*** Opening Records for the task ***

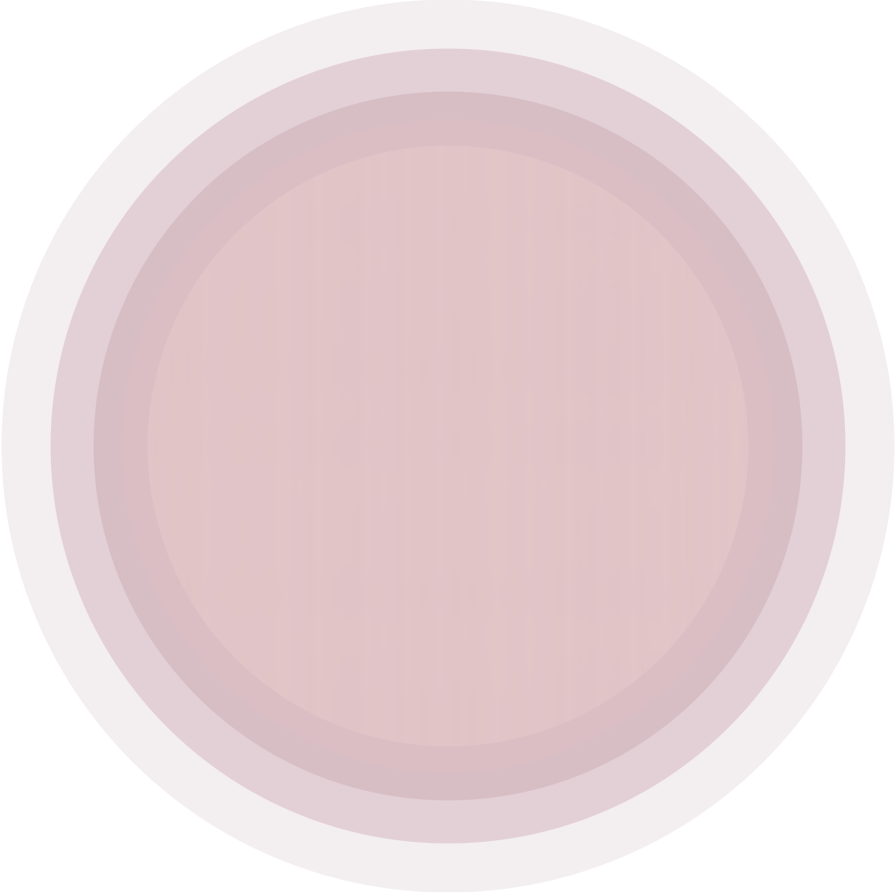
Reproduce this background procedurally as a Shadertoy shader.

```glsl
// Draws concentric pastel rose discs on white, the inner one faintly striped.

// Radii in units of the canvas's shorter side
const float RADIUS_HALO  = 0.5005;
const float RADIUS_LILAC = 0.4455;
const float RADIUS_MAUVE = 0.3973;
const float RADIUS_ROSE  = 0.3670;
const float RADIUS_CORE  = 0.3367;
const float ROSE_SOFTNESS = 0.003;

const vec3 PAPER = vec3(1.0);
const vec3 HALO  = vec3(0.953, 0.933, 0.943);
const vec3 LILAC = vec3(0.890, 0.812, 0.840);
const vec3 MAUVE = vec3(0.839, 0.745, 0.770);
const vec3 ROSE  = vec3(0.855, 0.745, 0.765);
const vec3 CORE  = vec3(0.880, 0.769, 0.779);

const float STRIPE_COUNT    = 110.0;
const float STRIPE_STRENGTH = 0.006;
const float BAND_COUNT      = 24.0;
const float BAND_STRENGTH   = 0.002;

// Sine-free hash of one number to 0..1
float hash(float n) {
    n = fract(n * 0.1031);
    n *= n + 33.33;
    n *= n + n;
    return fract(n);
}

// Smooth one-dimensional value noise
float noise(float x) {
    float cell = floor(x);
    return mix(hash(cell), hash(cell + 1.0), smoothstep(0.0, 1.0, x - cell));
}

// Lays an antialiased disc over the colour below
vec3 addDisc(vec3 below, vec3 tint, float dist, float radius, float blur) {
    return mix(tint, below, smoothstep(-blur, blur, dist - radius));
}

void mainImage(out vec4 fragColor, in vec2 fragCoord) {
    float side = min(iResolution.x, iResolution.y);
    vec2 p = (fragCoord - 0.5 * iResolution.xy) / side;
    float dist = length(p);
    float pixel = 0.75 / side;

    // Faint vertical stripes and fainter horizontal bands in the core
    float weave = STRIPE_STRENGTH * (noise((p.x + 0.5) * STRIPE_COUNT) - 0.5)
                + BAND_STRENGTH * (noise((p.y + 0.5) * BAND_COUNT + 71.0) - 0.5);

    // Discs from the largest to the smallest
    vec3 color = PAPER;
    color = addDisc(color, HALO, dist, RADIUS_HALO, pixel);
    color = addDisc(color, LILAC, dist, RADIUS_LILAC, pixel);
    color = addDisc(color, MAUVE, dist, RADIUS_MAUVE, pixel);
    color = addDisc(color, ROSE, dist, RADIUS_ROSE, ROSE_SOFTNESS);
    color = addDisc(color, CORE + weave, dist, RADIUS_CORE, pixel);

    fragColor = vec4(color, 1.0);
}
```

*** Closing Records for the task ***

▶ [How to complete this task]
Set down all of the entries exactly. Leave the pictures out.

▶ [Output of the task]
Reproduce this background procedurally as a Shadertoy shader.

```glsl
// Draws concentric pastel rose discs on white, the inner one faintly striped.

// Radii in units of the canvas's shorter side
const float RADIUS_HALO  = 0.5005;
const float RADIUS_LILAC = 0.4455;
const float RADIUS_MAUVE = 0.3973;
const float RADIUS_ROSE  = 0.3670;
const float RADIUS_CORE  = 0.3367;
const float ROSE_SOFTNESS = 0.003;

const vec3 PAPER = vec3(1.0);
const vec3 HALO  = vec3(0.953, 0.933, 0.943);
const vec3 LILAC = vec3(0.890, 0.812, 0.840);
const vec3 MAUVE = vec3(0.839, 0.745, 0.770);
const vec3 ROSE  = vec3(0.855, 0.745, 0.765);
const vec3 CORE  = vec3(0.880, 0.769, 0.779);

const float STRIPE_COUNT    = 110.0;
const float STRIPE_STRENGTH = 0.006;
const float BAND_COUNT      = 24.0;
const float BAND_STRENGTH   = 0.002;

// Sine-free hash of one number to 0..1
float hash(float n) {
    n = fract(n * 0.1031);
    n *= n + 33.33;
    n *= n + n;
    return fract(n);
}

// Smooth one-dimensional value noise
float noise(float x) {
    float cell = floor(x);
    return mix(hash(cell), hash(cell + 1.0), smoothstep(0.0, 1.0, x - cell));
}

// Lays an antialiased disc over the colour below
vec3 addDisc(vec3 below, vec3 tint, float dist, float radius, float blur) {
    return mix(tint, below, smoothstep(-blur, blur, dist - radius));
}

void mainImage(out vec4 fragColor, in vec2 fragCoord) {
    float side = min(iResolution.x, iResolution.y);
    vec2 p = (fragCoord - 0.5 * iResolution.xy) / side;
    float dist = length(p);
    float pixel = 0.75 / side;

    // Faint vertical stripes and fainter horizontal bands in the core
    float weave = STRIPE_STRENGTH * (noise((p.x + 0.5) * STRIPE_COUNT) - 0.5)
                + BAND_STRENGTH * (noise((p.y + 0.5) * BAND_COUNT + 71.0) - 0.5);

    // Discs from the largest to the smallest
    vec3 color = PAPER;
    color = addDisc(color, HALO, dist, RADIUS_HALO, pixel);
    color = addDisc(color, LILAC, dist, RADIUS_LILAC, pixel);
    color = addDisc(color, MAUVE, dist, RADIUS_MAUVE, pixel);
    color = addDisc(color, ROSE, dist, RADIUS_ROSE, ROSE_SOFTNESS);
    color = addDisc(color, CORE + weave, dist, RADIUS_CORE, pixel);

    fragColor = vec4(color, 1.0);
}
```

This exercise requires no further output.